Acute myeloid leukemia (AML) is caused by damage to the DNA of developing cells in your bone marrow, causing blood cell production to go awry. The bone marrow produces immature cells that develop into leukemic white blood cells called myeloblasts. Because these abnormal cells are unable to function properly, they can build up and crowd out healthy cells. Most DNA changes related to AML occur during a person’s lifetime, rather than having been inherited before birth. In most cases, it is not clear what causes the DNA mutations that lead to leukemia; however, radiation, exposure to certain chemicals and some chemotherapy drugs are known risk factors for AML. They seem to happen more often as we age, which might help explain why AML usually occurs in older people.
Mutations in specific genes are found in many cases of AML, but larger changes in one or more chromosomes are also common. Although these changes involve larger pieces of DNA, their effects are most likely caused by changes in just one or a few genes that are on that part of the chromosome. There are several types of chromosome changes that may be found in AML cells. They are as follows:
1. Translocations are the most common type of DNA change that can lead to leukemia. This means that a part of one chromosome breaks off and becomes attached to a different chromosome, and where the breakage occurs can affect nearby genes.
2. Deletions are another type of chromosome change. This occurs when part of a chromosome is lost, which can result in the cell losing a gene that helped keep its growth in
3. Inversions are a third type of chromosome change. This occurs when part of a chromosome gets turned around, resulting in it now being in reverse order. This can lead to the loss of a gene, or genes, because the cell can no longer “read its instructions”.
4. Lastly, Additional or duplication of chromosomes means that there is an extra chromosome or part of a chromosome, resulting in too many copies of certain genes within the cell.
Some people with certain types of cancer have inherited DNA mutations from a parent that increase their risk for the disease. Some congenital disorders that predispose patients to AML include Bloom syndrome, Down syndrome, congenital neutropenia, and neurofibromatosis. Usually, these patients develop AML during childhood, however, some may present in young adulthood.
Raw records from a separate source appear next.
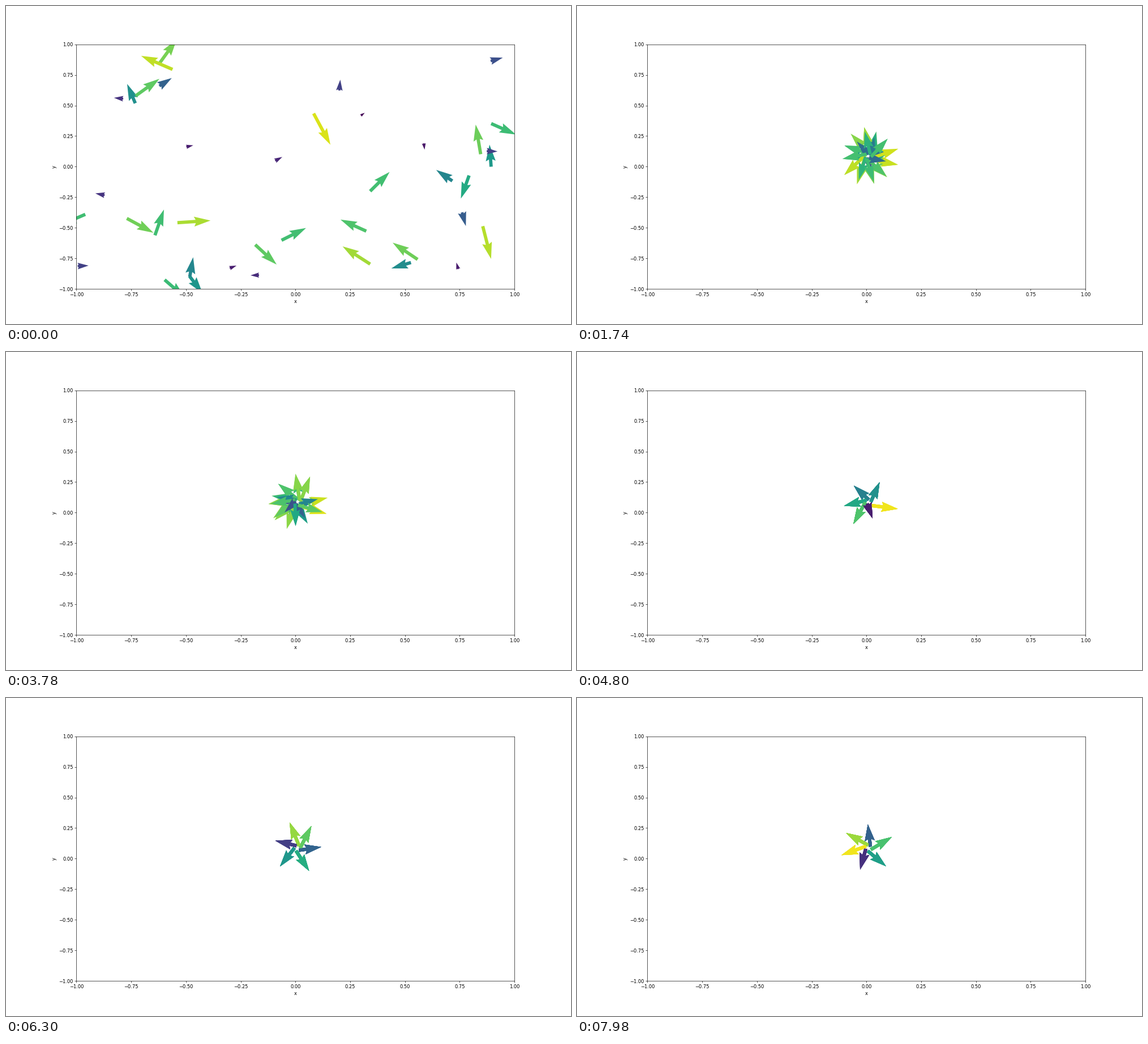
Write a matplotlib script that moves like this. It is 998 by 561 pixels and loops after 8000 ms.

```python
import numpy as np
import matplotlib.pyplot as plt
from matplotlib.animation import FuncAnimation

W, H, DPI = 998, 561, 60
LEFT, RIGHT, TOP, BOTTOM = 124.4, 898.2, 67.6, 499.3
AX_W, AX_H = RIGHT - LEFT, BOTTOM - TOP
CX, CY = 514.5, 265.0            # point the swarm circles around
N, ARMS = 40, 6
ARM = 2 * np.pi / ARMS           # spacing of the arms and turn per step
GATHER = 13                      # steps needed to reach the centre

# step: (drift, wobble, wobble phase) in degrees, shade of each arm
POSES = {
    29: ((-5, 4, 90), (.93, .70, .85, .70, .90, .80)),
    42: ((4, 10, -40), (.65, .75, .88, .88, .93, .94)),
    63: ((6, 25, -30), (.95, .82, .72, .83, .83, .60)),
    80: ((-2, 14, -50), (.98, .50, .43, .60, .72, .08)),
    105: ((-8, 11, 90), (.32, .75, .84, .18, .53, .62)),
    133: ((20, 11, 30), (.71, .31, .85, .98, .14, .56)),
}
steps = list(POSES)
bends = np.radians([bend for bend, _ in POSES.values()])
shades = np.array([np.roll(s, -k) for k, (_, s) in POSES.items()])

rng = np.random.default_rng(12)
tails = (rng.uniform(LEFT, RIGHT, N) - CX
         + 1j * (CY - rng.uniform(TOP, BOTTOM, N)))
speed = rng.uniform(8, 66, N)
first_arrow = speed * np.exp(2j * np.pi * rng.random(N))
first_shade = (speed - 8) / 58

index = np.arange(N)
arm = index % ARMS
side = np.where(index // ARMS % 2, 1, -1)
slow = rng.random(N) ** 4


def between(n, columns):
    return np.array([np.interp(n, steps, c) for c in columns.T])


def orbit(n):
    """Tail, arrow and shade of every particle while circling."""
    early = np.clip((80 - n) / 17, 0, 1)
    drift, wobble, phase = between(n, bends)
    phi = ARM * (arm + n)
    phi = phi + drift + wobble * np.sin(phi + phase)
    phi += side * np.radians(15) * early
    shade = between(n, shades)[arm] - 0.6 * early * slow
    contrast = 10 + 28 * np.clip((105 - n) / 42, 0, 1)
    r = 46 + contrast * (shade - 0.7)
    tail = 0.11 * r * np.exp(1j * (phi - 0.95))
    return tail, r * np.exp(1j * phi) - tail, shade


def state(n):
    tail, arrow, shade = orbit(n)
    if n >= GATHER:
        return tail, arrow, shade
    far = (1 - n / GATHER) ** 2
    turn = min(n / 4, 1)
    a = np.clip((n - 6) / 7, 0, 1)
    a = a * a * (3 - 2 * a)
    pull = -45 * tails / abs(tails)
    inward = (1 - turn) * first_arrow + turn * pull
    return (far * tails + (1 - far) * tail,
            (1 - a) * inward + a * arrow,
            (1 - a) * first_shade + a * shade)


fig, ax = plt.subplots(figsize=(W / DPI, H / DPI), dpi=DPI)
fig.subplots_adjust(left=LEFT / W, right=RIGHT / W,
                    top=1 - TOP / H, bottom=1 - BOTTOM / H)
ax.set(xlim=(-1, 1), ylim=(-1, 1), xlabel="x", ylabel="y")
quiver = ax.quiver(np.zeros(N), np.zeros(N), np.ones(N), np.ones(N),
                   np.zeros(N), cmap="viridis", clim=(0, 1), angles="uv",
                   scale=1, scale_units="width", units="width", width=0.0075)


def draw(i):
    tail, arrow, shade = state((2 * i + 1) // 3)   # a new pose every 60 ms
    x = (CX + tail.real - LEFT) / AX_W * 2 - 1
    y = (BOTTOM - CY + tail.imag) / AX_H * 2 - 1
    quiver.set_offsets(np.column_stack([x, y]))
    quiver.set_UVC(arrow.real / AX_W, arrow.imag / AX_W, shade)
    return quiver,


anim = FuncAnimation(fig, draw, frames=200, interval=40, repeat=True,
                     repeat_delay=0, init_func=lambda: draw(0))
plt.show()
```
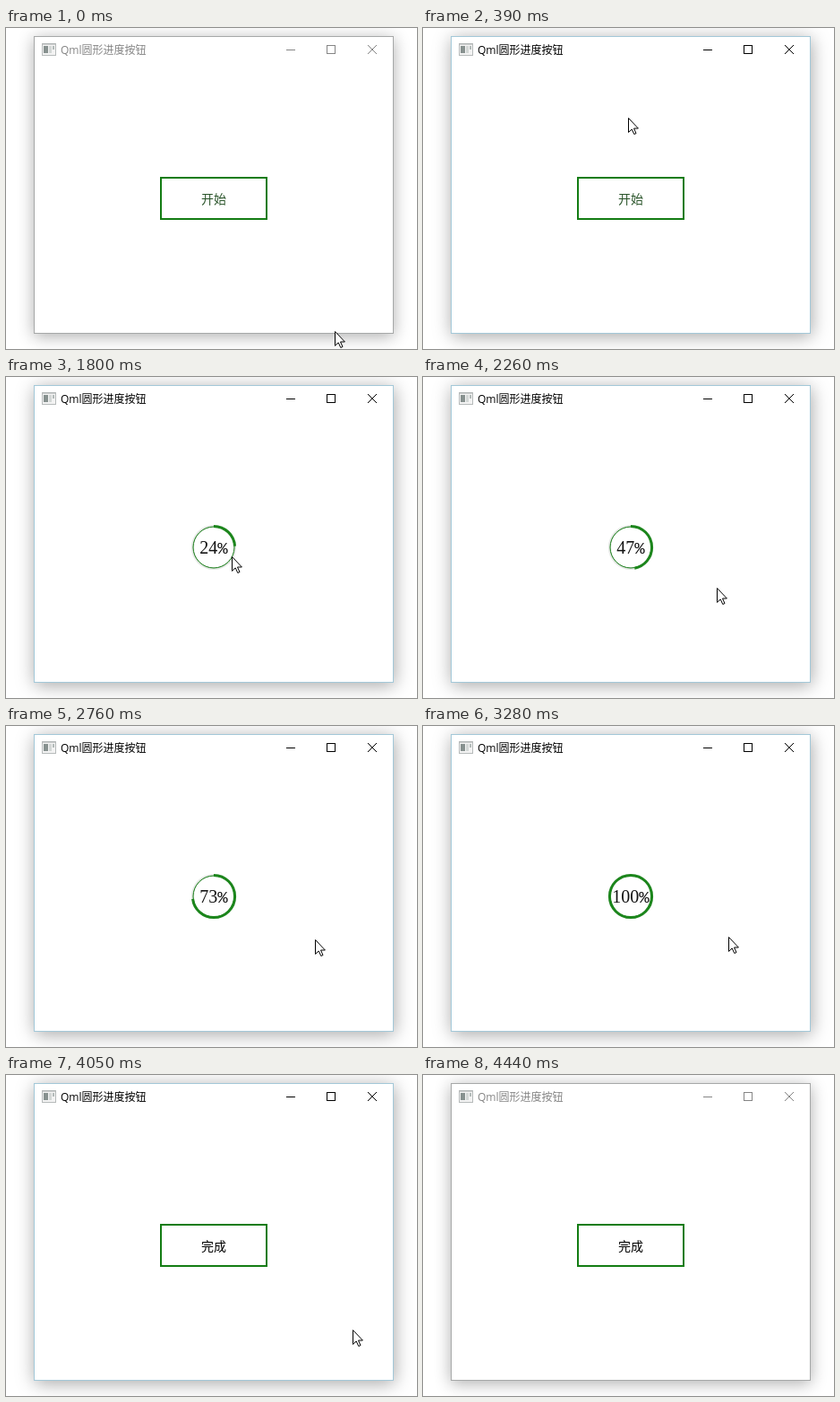
Write an HTML page that moves like this. It is 459 px wide and 358 px high and loops after 4510 ms.

```html
<!DOCTYPE html>
<html lang="zh">
<head>
<meta charset="utf-8">
<title>Qml圆形进度按钮</title>
<style>
  html, body { margin: 0; width: 100%; height: 100%; overflow: hidden; background: #fff; }
  .win {
    position: absolute; left: 31px; top: 9px; width: 402px; height: 332px;
    box-sizing: border-box; background: #fff; border: 1px solid #a6a8a8;
    box-shadow: 0 3px 17px rgba(0, 0, 0, .32);
  }
  .active .win { border-color: #a3c8d8; box-shadow: 1px 3px 19px rgba(0, 0, 0, .35); }
  svg { position: absolute; left: 0; top: 0; display: block; }
  .bar { color: #858585; }
  .active .bar { color: #000; }
  .title { font: 12px "Open Sans", "Noto Sans CJK SC", "Noto Sans CJK", sans-serif; fill: currentColor; }
  .controls { fill: none; stroke: currentColor; }
  .label { font: 14px "Noto Sans CJK SC", "Noto Sans CJK", sans-serif; text-anchor: middle; }
  .percent { font: 20px "Liberation Serif", serif; text-anchor: middle; fill: #111; }
  .sign { font: 19px "Liberation Mono", monospace; }
  .green { fill: none; stroke: #137c13; }
  #arc { stroke: #1c861c; }
</style>
</head>
<body>
<div class="win"></div>
<svg width="459" height="358" viewBox="0 0 459 358">
  <g class="bar">
    <rect x="40.5" y="17.5" width="15" height="13" fill="#f3f3f3" stroke="#b6baba"/>
    <path d="M41 18H55" stroke="#a8acac"/>
    <rect x="42" y="20" width="5" height="8" fill="#87918f"/>
    <rect x="48" y="20" width="3" height="8" fill="#d3d7d6"/>
    <rect x="52" y="20" width="2" height="4" fill="#b3bbb9"/>
    <text class="title" x="61" y="29">Qml圆形进度按钮</text>
    <g class="controls">
      <path d="M313 24.5H323"/>
      <rect x="358.5" y="19.5" width="9" height="9"/>
      <path d="M404 19L414 29M414 19L404 29"/>
    </g>
  </g>
  <rect id="box" class="green" y="167" height="46" stroke-width="2"/>
  <text id="label" class="label" x="232" y="196"></text>
  <g id="ring">
    <circle cx="232" cy="190" r="23.6" fill="none" stroke="#e6e9e6" stroke-width="3"/>
    <circle class="green" cx="232" cy="190" r="23" stroke-width="1"/>
    <circle id="arc" class="green" cx="232" cy="190" r="23.6" stroke-width="3"
            pathLength="100" transform="rotate(-90 232 190)"/>
    <text class="percent" x="232" y="197"><tspan id="num"></tspan><tspan class="sign">%</tspan></text>
  </g>
  <path id="cursor" d="M.5.5V16.4L4.2 12.9L6.8 18.5L9 17.5L6.5 12H11.4Z" fill="#fff" stroke="#000"/>
</svg>
<script>
  const LOOP = 4510, TICK = LOOP / 70;   // the screen refreshes 70 times per loop
  const $ = id => document.getElementById(id);
  const box = $('box'), label = $('label'), ring = $('ring'), arc = $('arc'), num = $('num'), cursor = $('cursor');
  const show = (el, on) => { el.style.display = on ? '' : 'none'; };

  // Share of the span from start to start + length that has passed, 0 to 1
  const part = (t, start, length) => Math.min(1, Math.max(0, (t - start) / length));

  // Pointer moves: start, duration, where it comes to rest
  const moves = [
    [0, 325, 229, 100],
    [450, 390, 235, 193],
    [1540, 260, 251, 200],
    [1800, 640, 360, 249],
    [2440, 200, 345, 238],
    [2760, 470, 341, 235],
    [3860, 510, 460, 360]
  ];

  function pointer(t) {
    let x = 367, y = 338;
    for (const [start, length, toX, toY] of moves) {
      const k = part(t, start, length);
      x += (toX - x) * k;
      y += (toY - y) * k;
    }
    return [Math.round(x), Math.round(y)];
  }

  function draw(time) {
    const t = Math.floor(time % LOOP / TICK + 0.2) * TICK % LOOP;

    document.body.classList.toggle('active', t > 380 && t < 4430);

    // 0 = full button, 1 = circle
    const fold = part(t, 995, 295) - part(t, 3324, 300);
    const width = 120 - 72 * fold;
    box.setAttribute('x', Math.floor(232 - width / 2) + 1);
    box.setAttribute('width', width - 2);
    box.setAttribute('rx', 23 * fold);
    show(box, fold < 1);
    show(ring, fold >= 1);

    const done = t > 2000;
    label.textContent = done ? '完成' : '开始';
    label.setAttribute('fill', done ? '#000' : '#2b552b');
    show(label, fold <= 0);

    const pct = Math.floor(100 * part(t, 1325, 1960));
    num.textContent = pct;
    arc.setAttribute('stroke-dasharray', pct + ' 200');

    cursor.setAttribute('transform', `translate(${pointer(t)})`);
  }

  function loop(time) {
    draw(time);
    requestAnimationFrame(loop);
  }
  draw(0);
  requestAnimationFrame(loop);
</script>
</body>
</html>
```
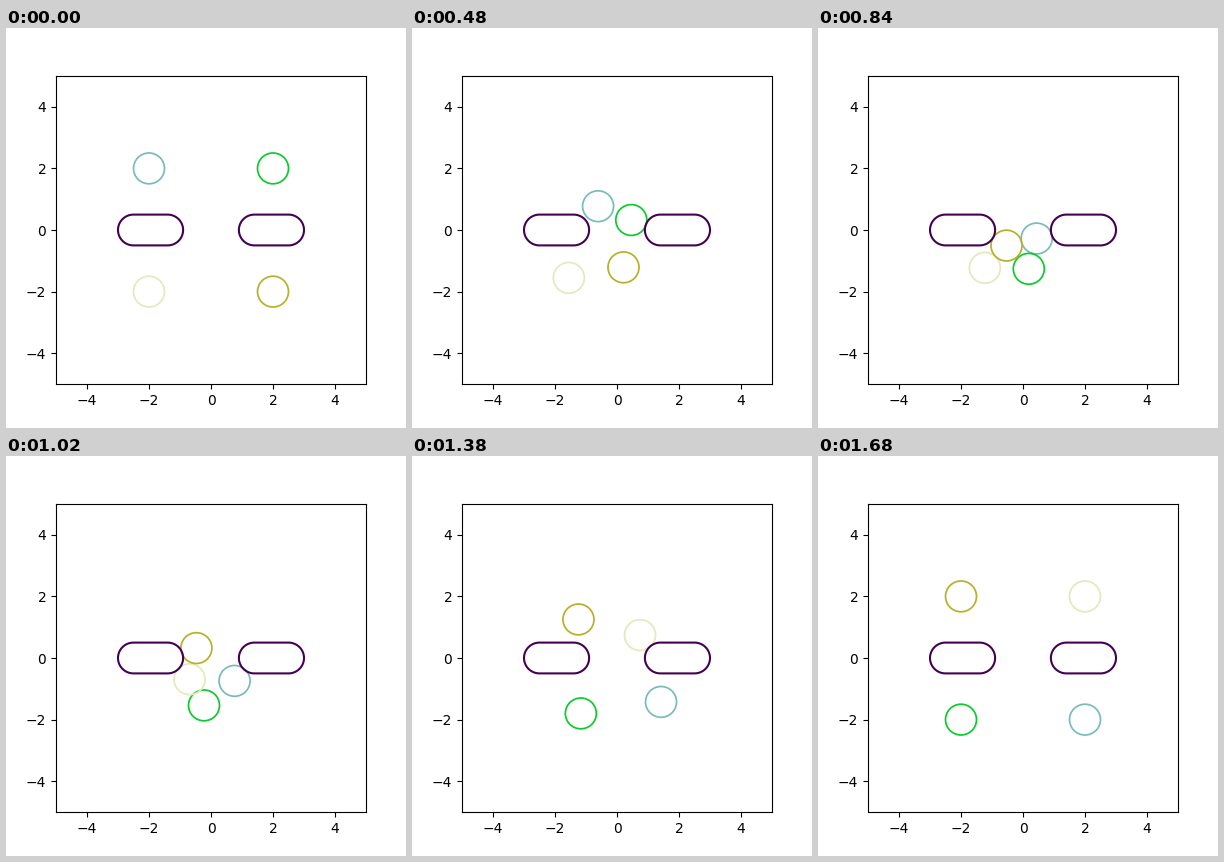
Recreate the animation shown at these times as a matplotlib script. Size 400 by 400 pixels, loop 1.71 s.

```python
import numpy as np
import matplotlib.pyplot as plt
from matplotlib.animation import FuncAnimation
from matplotlib.patches import Circle, Polygon

FRAMES = 57
INTERVAL = 30
STEPS = 38
RADIUS = 0.5


class Robot:
    """Disc crossing to the opposite corner at constant speed between turns."""

    def __init__(self, ax, color, start, *turns):
        x, y = start
        self.path = np.array([(0, x, y), *turns, (STEPS, -x, -y)]).T
        self.disc = ax.add_patch(
            Circle(start, RADIUS, fill=False, ec=color, lw=1.25))

    def move(self, step):
        t, x, y = self.path
        self.disc.center = np.interp(step, t, x), np.interp(step, t, y)


def add_capsule(ax, x0, x1):
    a = np.linspace(-np.pi / 2, np.pi / 2, 60)
    cap = RADIUS * np.column_stack([np.cos(a), np.sin(a)])
    outline = np.vstack([cap + (x1, 0), -cap + (x0, 0)])
    ax.add_patch(Polygon(outline, fill=False, ec="#440154", lw=1.5, zorder=2))


fig, ax = plt.subplots(figsize=(4, 4), dpi=100)
ax.set_xlim(-5, 5)
ax.set_ylim(-5, 5)

add_capsule(ax, -2.5, -1.4)
add_capsule(ax, 1.4, 2.5)

# Each turn is (step, x, y)
early, middle, late = STEPS * np.array([3, 4, 5]) / 8
robots = [
    Robot(ax, "#78bdb7", (-2, 2),
          (early, -0.2, 0.41), (middle, 0.44, -0.276), (late, 0.82, -0.83)),
    Robot(ax, "#0ccb2d", (2, 2),
          (10, 0.495, 0.523), (middle, 0.187, -1.26), (late, -0.303, -1.591)),
    Robot(ax, "#e6e8bd", (-2, -2),
          (20.3, -1.177, -1.175)),
    Robot(ax, "#b9b02a", (2, -2),
          (early, -0.32, -0.98), (middle, -0.532, -0.506), (late, -0.46, 0.477)),
]


def update(i):
    step = i - i // 3  # every third tick holds the pose
    for robot in robots:
        robot.move(step)
    return [robot.disc for robot in robots]


anim = FuncAnimation(fig, update, frames=FRAMES, interval=INTERVAL,
                     repeat=True, repeat_delay=0)
plt.show()
```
If you or a loved one has been diagnosed with AML as a result of radiation, chemical or other type of exposure, you may be entitled to compensation. The attorneys at Madeksho Law Firm, PLLC have been litigating these types of cases for decades, and have extensive experience in this area.